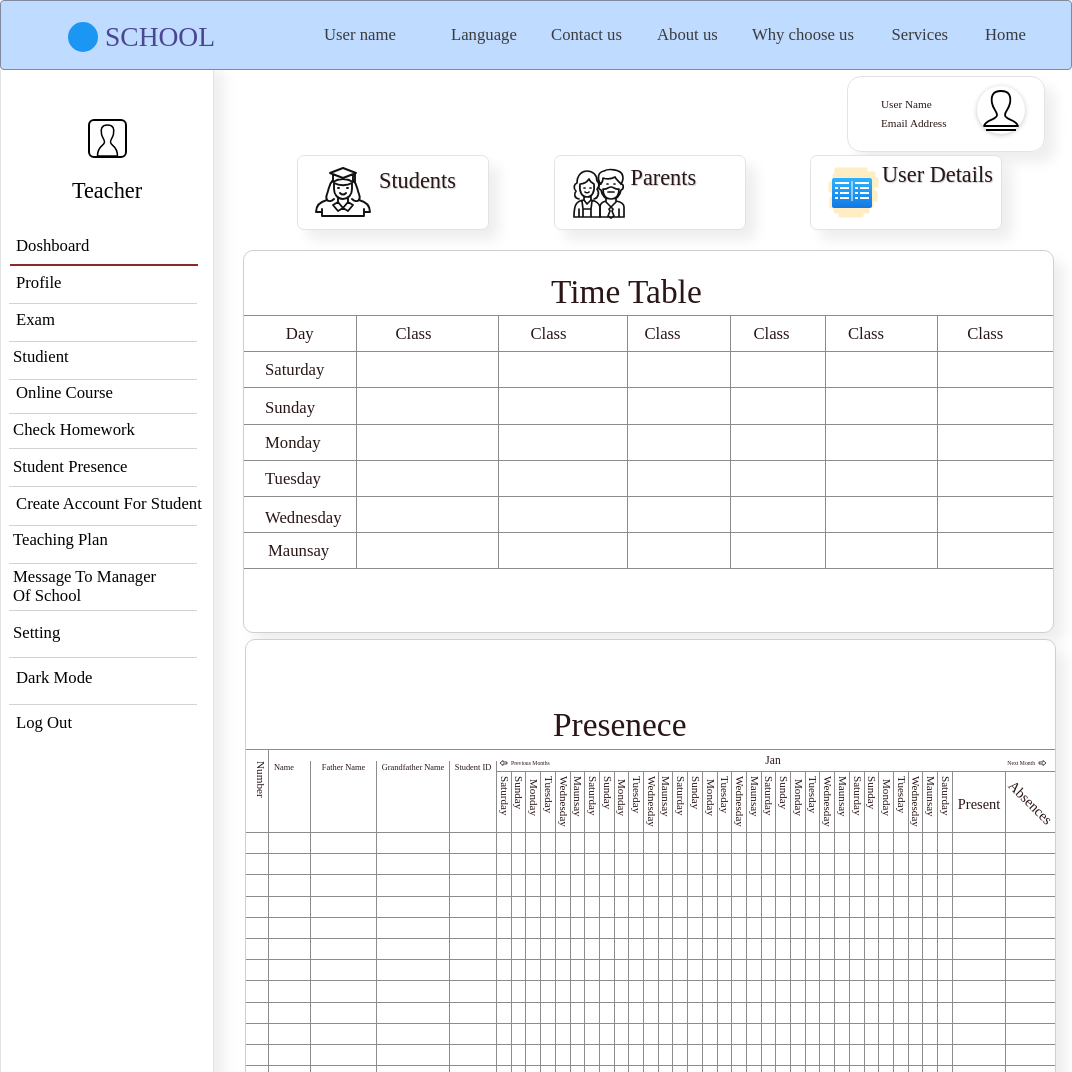
<!DOCTYPE html>
<html lang="en">
<head>
<meta charset="utf-8">
<title>School dashboard</title>
<style>
:root{--bar:#bfdbff;--bar-edge:#7f8b9c;--brand:#4b4692;--nav:#3b3b3b;--ink:#2a1616;--black:#000;--line:#8c8c8c;--soft:#d3d3d3;--edge:#e3e3e3;--accent:#8b2a2a;--blue:#1b97f3;--sand:#ffedc4;--shadow:10px 10px 14px rgba(0,0,0,.07)}
*{box-sizing:border-box;margin:0;padding:0}
html,body{width:1072px;height:1072px;overflow:hidden;background:#fff}
body{font:16.7px "Liberation Serif",serif;color:var(--ink)}
a{color:inherit;text-decoration:none}
ul{list-style:none}
svg{display:block}
.page{width:1072px;height:1072px;overflow:hidden}
.topbar{position:relative;z-index:2;height:70px;background:var(--bar);border:1px solid var(--bar-edge);border-radius:4px;display:flex;align-items:center}
.brand{width:323px;padding-left:65px;display:flex;align-items:center;gap:5px;font-size:27.5px;color:var(--brand);padding-top:3px}
.brand svg{width:34px;height:34px}
.nav{display:grid;grid-template-columns:127px 100px 106px 95px 139.5px 93.5px auto;color:var(--nav)}
.layout{display:grid;grid-template-columns:214px 858px;height:1002px}
.sidebar{border:1px solid var(--edge);border-top:0;box-shadow:10px 0 14px rgba(0,0,0,.07)}
.role{height:158px;padding-top:49px;text-align:center;color:var(--black);font-size:22.3px;line-height:26px}
.role svg{width:39px;height:39px;margin:0 auto 20px}
.menu{color:var(--black);line-height:19px}
.menu li{height:var(--h);padding-top:var(--t);margin-left:8px;width:188px;border-bottom:1px solid var(--soft);white-space:nowrap}
.menu a{display:block;margin-left:4px}
.menu .in a{margin-left:7px}
.menu .current{border-bottom:2px solid var(--accent);margin-left:9px}
.menu .current a{margin-left:6px}
.menu li:last-child{border:0}
.content{position:relative}
.account{margin:6px 0 0 633px;width:198px;height:76px;border:1px solid var(--edge);border-radius:14px;box-shadow:var(--shadow);display:flex;justify-content:space-between;padding:9px 19px 0 33px;font-size:11.2px;line-height:18.5px}
.account p{padding-top:9px}
.avatar{width:48px;height:48px;border-radius:50%;box-shadow:0 1px 5px rgba(0,0,0,.22);padding:3px 6px}
.avatar svg{width:36px;height:42px}
.cards{display:flex;gap:64.5px;margin:3px 0 0 83px}
.card{width:192px;height:75px;border:1px solid var(--edge);border-radius:7px;box-shadow:var(--shadow);background:#fff;display:flex;font-size:22.3px;line-height:26px;white-space:nowrap;text-shadow:1px 1px 1px rgba(0,0,0,.2)}
.card svg{flex:none;margin:10px 0 0 15px;width:60px;height:54px}
.card span{padding:12px 0 0 6px}
.card.parents span{padding:9px 0 0 1px}
.card.details span{padding:6px 0 0 0}
.card.details svg{margin-left:11px}
.panel{width:811px;border:1px solid #cfcfcf;border-radius:10px;box-shadow:var(--shadow);background:#fff;overflow:hidden}
.panel h2{font-weight:400;font-size:33.4px;line-height:40px}
.timetable{margin:20px 0 0 29px;height:383px}
.timetable h2{height:64px;padding:21px 0 0 307px}
table{width:809px;border-collapse:collapse;table-layout:fixed}
tr{height:36.2px}
th,td{border:1px solid var(--line);font-weight:400;line-height:20px}
th:first-child,td:first-child{border-left:0}
th:last-child,td:last-child{border-right:0}
thead th{padding-right:var(--shift,0)}
tbody th{text-align:left;padding:var(--drop,1px) 0 0 21px}
.presence{margin:6px 0 0 31px;height:460px}
.presence h2{height:109px;padding:65px 0 0 307px}
.register{position:relative;height:326px;border-top:1px solid var(--line);display:grid;grid-template-columns:22px 42px 66px 73px 47px 559px;font-size:8.4px;line-height:14px}
.rows{position:absolute;left:0;right:0;top:82px;bottom:0;overflow:hidden}
.rows i{display:block;height:21.2px;border-top:1px solid var(--line)}
.col{border-left:1px solid var(--line);margin-top:11px;white-space:nowrap;text-align:center}
.col.number{border:0;margin:0;padding:11px 0 0 4px;writing-mode:vertical-rl;text-align:left;font-size:11.2px}
.col.name{margin:0;padding:11px 0 0 5px;text-align:left}
.month{position:relative;display:grid;grid-template-rows:22px 304px}
.month:before{content:"";position:absolute;left:0;top:11px;height:11px;border-left:1px solid var(--line)}
.monthbar{display:grid;grid-template-columns:1fr auto 1fr;align-items:center;border-bottom:1px solid var(--line);padding:0 8px 0 3px;font-size:5.7px}
.monthbar b{font-weight:400;font-size:11.5px;padding-bottom:1px}
.monthbar a{display:flex;align-items:center;gap:3px;padding-top:5px}
.monthbar a:last-child{justify-content:flex-end}
.monthbar svg{width:9px;height:6px}
.days{display:grid;grid-template-columns:repeat(31,14.71px) 53.5px 49px}
.days span{border-left:1px solid var(--line);writing-mode:vertical-rl;font-size:11.1px;line-height:13px;padding-top:4px;white-space:nowrap}
.days span:nth-child(6n+3){padding-top:7px}
.days .sum{border-left:1px solid var(--line);font-size:14.4px;padding-top:25px;text-align:center}
.days .sum.absent{padding-top:21px}
.absent em{display:block;font-style:normal;transform:translateX(-2px) rotate(45deg)}
</style>
</head>
<body>
<svg width="0" height="0" style="position:absolute">
<defs>
<symbol id="bust" viewBox="0 0 36 42"><path d="M18 2C9 2 8 8 9 14c1 6 5 8 5 12 0 5-11 4-13 11h34c-2-7-13-6-13-11 0-4 4-6 5-12 1-6 0-12-9-12ZM3 41h30" fill="none" stroke="#000" stroke-width="1.8" stroke-linejoin="round"/></symbol>
<linearGradient id="screen" x2="0" y2="1"><stop stop-color="#2eb2ff"/><stop offset="1" stop-color="#1279e2"/></linearGradient>
</defs>
</svg>
<div class="page">
<header class="topbar">
<a class="brand" href="#"><svg viewBox="0 0 34 34" aria-hidden="true"><circle cx="17" cy="17" r="15" fill="#1b97f3"/></svg>SCHOOL</a>
<nav class="nav"><a href="#">User name</a><a href="#">Language</a><a href="#">Contact us</a><a href="#">About us</a><a href="#">Why choose us</a><a href="#">Services</a><a href="#">Home</a></nav>
</header>
<div class="layout">
<aside class="sidebar">
<div class="role">
<svg viewBox="0 0 39 39" aria-hidden="true"><rect x="1" y="1" width="37" height="37" rx="5" fill="none" stroke="#000" stroke-width="2"/><path d="M19.500 6c-6 0-7 4-6 9 .8 4 3 5 3 8 0 4-7 3-7 14h20c0-11-7-10-7-14 0-3 2.200-4 3-8 1-5 0-9-6-9Z" fill="none" stroke="#000" stroke-width="1.500"/></svg>
Teacher</div>
<ul class="menu">
<li class="current" style="--h:38px;--t:8px"><a href="#">Doshboard</a></li>
<li class="in" style="--h:38px;--t:7px"><a href="#">Profile</a></li>
<li class="in" style="--h:38px;--t:6px"><a href="#">Exam</a></li>
<li style="--h:38px;--t:5px"><a href="#">Studient</a></li>
<li class="in" style="--h:34px;--t:3px"><a href="#">Online Course</a></li>
<li style="--h:35px;--t:6px"><a href="#">Check Homework</a></li>
<li style="--h:38px;--t:8px"><a href="#">Student Presence</a></li>
<li class="in" style="--h:39px;--t:7px"><a href="#">Create Account For Student</a></li>
<li style="--h:38px;--t:4px"><a href="#">Teaching Plan</a></li>
<li style="--h:47px;--t:3px"><a href="#">Message To Manager<br>Of School</a></li>
<li style="--h:47px;--t:12px"><a href="#">Setting</a></li>
<li class="in" style="--h:47px;--t:10px"><a href="#">Dark Mode</a></li>
<li class="in" style="--h:40px;--t:8px"><a href="#">Log Out</a></li>
</ul>
</aside>
<main class="content">
<section class="account"><p>User Name<br>Email Address</p><div class="avatar"><svg aria-hidden="true"><use href="#bust"/></svg></div></section>
<section class="cards">
<a class="card students" href="#">
<svg viewBox="0 0 60 54" fill="none" stroke="#111" stroke-width="1.900" stroke-linejoin="round" stroke-linecap="round" aria-hidden="true"><path d="M17 7 30 2l13 5-13 5ZM20 9v7c6-4 14-4 20 0V9M42 8v8"/><path d="M20 14c-4 4-4 8-5 11-1 4-3 6-1 9 2 2 5 1 7-1M40 14c4 4 4 8 5 11 1 4 3 6 1 9-2 2-5 1-7-1"/><path d="M21 17v6c0 6 4 10 9 10s9-4 9-10v-6c-5 3-13 3-18 0ZM25 32v4l5 6 5-6v-4M25 36l-5 3 5 6 5-3 5 3 5-6-5-3"/><path d="M14 34c-8 2-11 6-11 12h6v4h42v-4h6c0-6-3-10-11-12M9 46v-3M51 46v-3"/><path d="M25 22h1M34 22h1M27 27c2 2 4 2 6 0"/></svg>
<span>Students</span></a>
<a class="card parents" href="#">
<svg viewBox="0 0 60 54" fill="none" stroke="#111" stroke-width="1.700" stroke-linejoin="round" stroke-linecap="round" aria-hidden="true"><path d="M9 33c-5-1-5-5-3-8-3-3-2-7 1-8 0-8 5-12 10-12 6 0 10 4 10 10 3 3 2 6 0 8 3 4 1 9-3 10"/><path d="M10 18c4 0 7-2 9-5 1 3 3 4 5 5 1 8-2 13-7 13s-8-5-7-13ZM14 30v4l3 4 4-4v-4"/><path d="M14 34C6 35 4 39 4 51h26V41c-1-4-4-6-9-7M9 51v-8M12 35l1 8h8l1-8M13 43v8M21 43v8"/><path d="M30 18c-3-6-2-12 4-13 5-3 16-1 18 3 2 4 1 7-1 10-3-3-5-5-6-7-5 3-9 2-12 1 0 3-1 5-3 6Z"/><path d="M31 18c-3 0-3 5 0 6 1 6 5 9 10 9s9-3 10-9c3-1 3-6 0-6M33 23c4 1 5-2 8-2s4 3 8 2c0 6-3 10-8 10s-8-4-8-10ZM38 26h6"/><path d="M36 32v4l5 5 5-5v-4M36 35c-4 1-6 3-6 6v10h24V41c0-3-3-5-8-6M41 41l-2 2 1 2-2 5 3 2 3-2-2-5 1-2ZM49 51v-8"/><path d="M14 22h1M20 22h1M15 26c1 1 3 1 4 0M37 18h1M44 18h1"/></svg>
<span>Parents</span></a>
<a class="card details" href="#">
<svg viewBox="0 0 60 54" aria-hidden="true"><path d="M14 3h30v4h8v6h3v7h-4v6h3v8h-4v6h-4v6h-6v4H18v-4h-5v-5H9v-9h3v-7H8v-8h4V9h2Z" fill="#ffedc4" stroke="#ffedc4" stroke-width="3" stroke-linejoin="round"/><rect x="10" y="12" width="40" height="30" rx="2" fill="url(#screen)"/><g stroke="#fff" stroke-width="1.800"><path d="M13 17h14M33 17h14"/><path d="M13 22h3M18 22h9M13 27h3M18 27h9M13 32h3M18 32h9M33 22h3M38 22h9M33 27h3M38 27h9M33 32h3M38 32h9"/><path d="M30 15v20" stroke-width="1"/></g></svg>
<span>User Details</span></a>
</section>
<section class="panel timetable">
<h2>Time Table</h2>
<table>
<colgroup><col style="width:112px"><col style="width:142px"><col style="width:129px"><col style="width:103px"><col style="width:95px"><col style="width:112px"><col></colgroup>
<thead><tr><th style="--shift:-8px">Day</th><th style="--shift:27px">Class</th><th style="--shift:28px">Class</th><th style="--shift:32px">Class</th><th style="--shift:12px">Class</th><th style="--shift:30px">Class</th><th style="--shift:20px">Class</th></tr></thead>
<tbody>
<tr><th>Saturday</th><td></td><td></td><td></td><td></td><td></td><td></td></tr>
<tr><th style="--drop:5px">Sunday</th><td></td><td></td><td></td><td></td><td></td><td></td></tr>
<tr><th>Monday</th><td></td><td></td><td></td><td></td><td></td><td></td></tr>
<tr><th>Tuesday</th><td></td><td></td><td></td><td></td><td></td><td></td></tr>
<tr><th style="--drop:7px">Wednesday</th><td></td><td></td><td></td><td></td><td></td><td></td></tr>
<tr><th style="padding-left:24px">Maunsay</th><td></td><td></td><td></td><td></td><td></td><td></td></tr>
</tbody>
</table>
</section>
<section class="panel presence">
<h2>Presenece</h2>
<div class="register">
<div class="rows"><i></i><i></i><i></i><i></i><i></i><i></i><i></i><i></i><i></i><i></i><i></i><i></i></div>
<div class="col number">Number</div>
<div class="col name">Name</div>
<div class="col">Father Name</div>
<div class="col">Grandfather Name</div>
<div class="col">Student ID</div>
<div class="month">
<div class="monthbar">
<a href="#"><svg viewBox="0 0 9 6" fill="none" stroke="#2a1616" stroke-width=".8" aria-hidden="true"><path id="arrow" d="M1 3l3-2.500v1.500h4v2H4v1.500Z"/></svg>Previous Months</a>
<b>Jan</b>
<a href="#">Next Month<svg viewBox="0 0 9 6" fill="none" stroke="#2a1616" stroke-width=".8" aria-hidden="true"><use href="#arrow" transform="matrix(-1 0 0 1 9 0)"/></svg></a>
</div>
<div class="days">
<span>Saturday</span><span>Sunday</span><span>Monday</span><span>Tuesday</span><span>Wednesday</span><span>Maunsay</span>
<span>Saturday</span><span>Sunday</span><span>Monday</span><span>Tuesday</span><span>Wednesday</span><span>Maunsay</span>
<span>Saturday</span><span>Sunday</span><span>Monday</span><span>Tuesday</span><span>Wednesday</span><span>Maunsay</span>
<span>Saturday</span><span>Sunday</span><span>Monday</span><span>Tuesday</span><span>Wednesday</span><span>Maunsay</span>
<span>Saturday</span><span>Sunday</span><span>Monday</span><span>Tuesday</span><span>Wednesday</span><span>Maunsay</span>
<span>Saturday</span>
<div class="sum">Present</div>
<div class="sum absent"><em>Absences</em></div>
</div>
</div>
</div>
</section>
</main>
</div>
</div>
</body>
</html>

--------------------------------------------------

# TASK BRIEF:
Find "thead" in the data above. Report each line where it appears.

# RESULT OF THE EXERCISE:
thead th{padding-right:var(--shift,0)}
<thead><tr><th style="--shift:-8px">Day</th><th style="--shift:27px">Class</th><th style="--shift:28px">Class</th><th style="--shift:32px">Class</th><th style="--shift:12px">Class</th><th style="--shift:30px">Class</th><th style="--shift:20px">Class</th></tr></thead>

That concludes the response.